This Guide to Inspections of Courses in Irish-Language Colleges (Coláistí Gaeilge) provides information on the model of inspection used by the Inspectorate of the Department of Education to evaluate educational provision in courses provided by Irish-language colleges.
Classes for children and young people with a Specific Learning Disability (SLD Classes) are special classes attached to a mainstream primary school that cater for up to eleven children who are in the senior classes (third to sixth) of a primary school. These classes offer intensive intervention in literacy skills to children and young people whose overall ability level is average or above and whose performance in literacy skills, as measured by a standardised test, is at or below the 2nd percentile. There are thirteen SLD classes attached to ten mainstream primary schools in the country.
The Inspectorate was requested by the Department’s Special Education Section to evaluate provision in these classes. This report captures the findings of that evaluation which was carried out in a sample of six classes in the period January 2020 – November 2022.
The report identifies the context in which these special classes were set up, and notes the evolving landscape, from the report of the Special Education Review Committee in 1993, to Ireland’s ratification of the Convention on the Rights of Persons with Disabilities in March 2018. Against this backdrop the report looks at how provision currently operates for this cohort of students.
The evaluation found that pupil outcomes were good or very good in most, but not all, of these classes. The findings also note that while teachers’ practice in the majority of classes was at a good or very good level, this was not consistent across all classes and in one of the classes practice was less than satisfactory.
The evaluation also found that many of the factors that are characteristic of effective practice in all schools: leadership, teacher deployment, teacher continuous professional development and individualised planning, are also important factors influencing the quality of provision in the SLD classes. The findings indicate that the quality of these aspects of provision are good or very good in the majority of these classes. The quality was less than satisfactory in a few classes.The report also noted that, for some children attendance at these special classes required travel of up to 40 km. This raised concerns about issues of distance and separation from the child’s local community.
In assisting Special Education Section in determining policy options relating to the future of special classes for pupils with SLD, the Inspectorate considers the following to be particularly important:
(While this report highlights many aspects of practice within SLD classes, only longitudinal data can address questions regarding the longer term outcomes for children who attended these classes. Consequently the report recommends that the Department’s Special Education Section, in collaboration with the NCSE, should consider the possibility of requesting expressions of interest from educational researchers in researching the longer term outcomes for children who attended SLD classes attached to mainstream schools and the impact of the experiences of these classes on their future educational pathways.

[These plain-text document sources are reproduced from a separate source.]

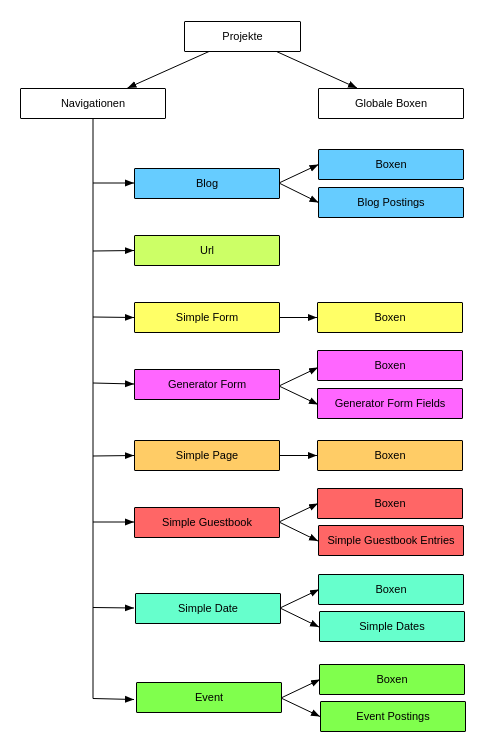
<!DOCTYPE html>
<html lang="de">
<head>
<meta charset="utf-8">
<title>Projektstruktur</title>
<style>
:root {
  --paper: #fff;
  --ink: #000;
  --blog: #6cf;
  --url: #cf6;
  --form: #ff6;
  --generator: #f6f;
  --page: #fc6;
  --guestbook: #f66;
  --date: #6fc;
  --event: #80ff4d;
}
* { box-sizing: border-box; }
html, body { margin: 0; background: var(--paper); }
.diagram {
  position: relative;
  width: 486px;
  height: 752px;
  overflow: hidden;
  background: var(--paper);
  color: var(--ink);
  font: 11px/13px "Liberation Sans", Arial, sans-serif;
}
.connectors { position: absolute; inset: 0; display: block; }
.connectors path { fill: none; stroke: var(--ink); stroke-width: 1; }
.connectors marker path { fill: var(--ink); stroke: none; }
.node {
  position: absolute;
  left: var(--x);
  top: var(--y);
  width: 146px;
  height: 31px;
  display: flex;
  align-items: center;
  justify-content: center;
  border: 1px solid var(--ink);
  border-radius: 1px;
  background: var(--fill, var(--paper));
  white-space: nowrap;
}
.root { width: 117px; }
.blog { --fill: var(--blog); }
.url { --fill: var(--url); }
.form { --fill: var(--form); }
.generator { --fill: var(--generator); }
.page { --fill: var(--page); }
.guestbook { --fill: var(--guestbook); }
.date { --fill: var(--date); }
.event { --fill: var(--event); }
</style>
</head>
<body>
<main class="diagram">
  <svg class="connectors" width="486" height="752" viewBox="0 0 486 752" aria-hidden="true">
    <defs>
      <marker id="arrow" markerUnits="userSpaceOnUse" markerWidth="10" markerHeight="8" refX="9" refY="4" orient="auto">
        <path d="M0 .5 9 4 0 7.5Z"/>
      </marker>
    </defs>
    <path d="M93 119V698.5"/>
    <g marker-end="url(#arrow)">
      <path marker-end="url(#arrow)" d="M209 51.5 127.5 88"/>
      <path marker-end="url(#arrow)" d="M276.5 51.5 357 88"/>
      <path marker-end="url(#arrow)" d="M93 183H134"/>
      <path marker-end="url(#arrow)" d="M93 251 134 250.5"/>
      <path marker-end="url(#arrow)" d="M93 317 134 317.5"/>
      <path marker-end="url(#arrow)" d="M93 383 134 384"/>
      <path marker-end="url(#arrow)" d="M93 456 134 455.5"/>
      <path marker-end="url(#arrow)" d="M93 522H134"/>
      <path marker-end="url(#arrow)" d="M93 607.5 134 608"/>
      <path marker-end="url(#arrow)" d="M93 698.5 134 699.5"/>
      <path marker-end="url(#arrow)" d="M279 183 318.5 164.5"/>
      <path marker-end="url(#arrow)" d="M279 183 318.5 202.5"/>
      <path marker-end="url(#arrow)" d="M279 317.5H317"/>
      <path marker-end="url(#arrow)" d="M279 386 318 367.5"/>
      <path marker-end="url(#arrow)" d="M279 386 318 404.5"/>
      <path marker-end="url(#arrow)" d="M279 455.5H317"/>
      <path marker-end="url(#arrow)" d="M279 522 318 503.5"/>
      <path marker-end="url(#arrow)" d="M279 522 318 541"/>
      <path marker-end="url(#arrow)" d="M280 608 319 589.5"/>
      <path marker-end="url(#arrow)" d="M280 608 319 627"/>
      <path marker-end="url(#arrow)" d="M281 698 320 679.5"/>
      <path marker-end="url(#arrow)" d="M281 698 320 716.5"/>
    </g>
  </svg>

  <div class="node root" style="--x:184px;--y:21px">Projekte</div>
  <div class="node" style="--x:20px;--y:88px">Navigationen</div>
  <div class="node" style="--x:318px;--y:88px">Globale Boxen</div>

  <div class="node blog" style="--x:134px;--y:168px">Blog</div>
  <div class="node blog" style="--x:318px;--y:149px">Boxen</div>
  <div class="node blog" style="--x:318px;--y:187px">Blog Postings</div>

  <div class="node url" style="--x:134px;--y:235px">Url</div>

  <div class="node form" style="--x:134px;--y:302px">Simple Form</div>
  <div class="node form" style="--x:317px;--y:302px">Boxen</div>

  <div class="node generator" style="--x:134px;--y:369px">Generator Form</div>
  <div class="node generator" style="--x:317px;--y:350px">Boxen</div>
  <div class="node generator" style="--x:317px;--y:388px">Generator Form Fields</div>

  <div class="node page" style="--x:134px;--y:440px">Simple Page</div>
  <div class="node page" style="--x:317px;--y:440px">Boxen</div>

  <div class="node guestbook" style="--x:134px;--y:507px">Simple Guestbook</div>
  <div class="node guestbook" style="--x:317px;--y:488px">Boxen</div>
  <div class="node guestbook" style="--x:318px;--y:525px">Simple Guestbook Entries</div>

  <div class="node date" style="--x:135px;--y:593px">Simple Date</div>
  <div class="node date" style="--x:318px;--y:574px">Boxen</div>
  <div class="node date" style="--x:319px;--y:611px">Simple Dates</div>

  <div class="node event" style="--x:136px;--y:682px">Event</div>
  <div class="node event" style="--x:319px;--y:664px">Boxen</div>
  <div class="node event" style="--x:320px;--y:701px">Event Postings</div>
</main>
</body>
</html>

Evaluation of Educational Provision for Children and Young People with a Specific Learning Disability Special classes attached to mainstream primary schools in Ireland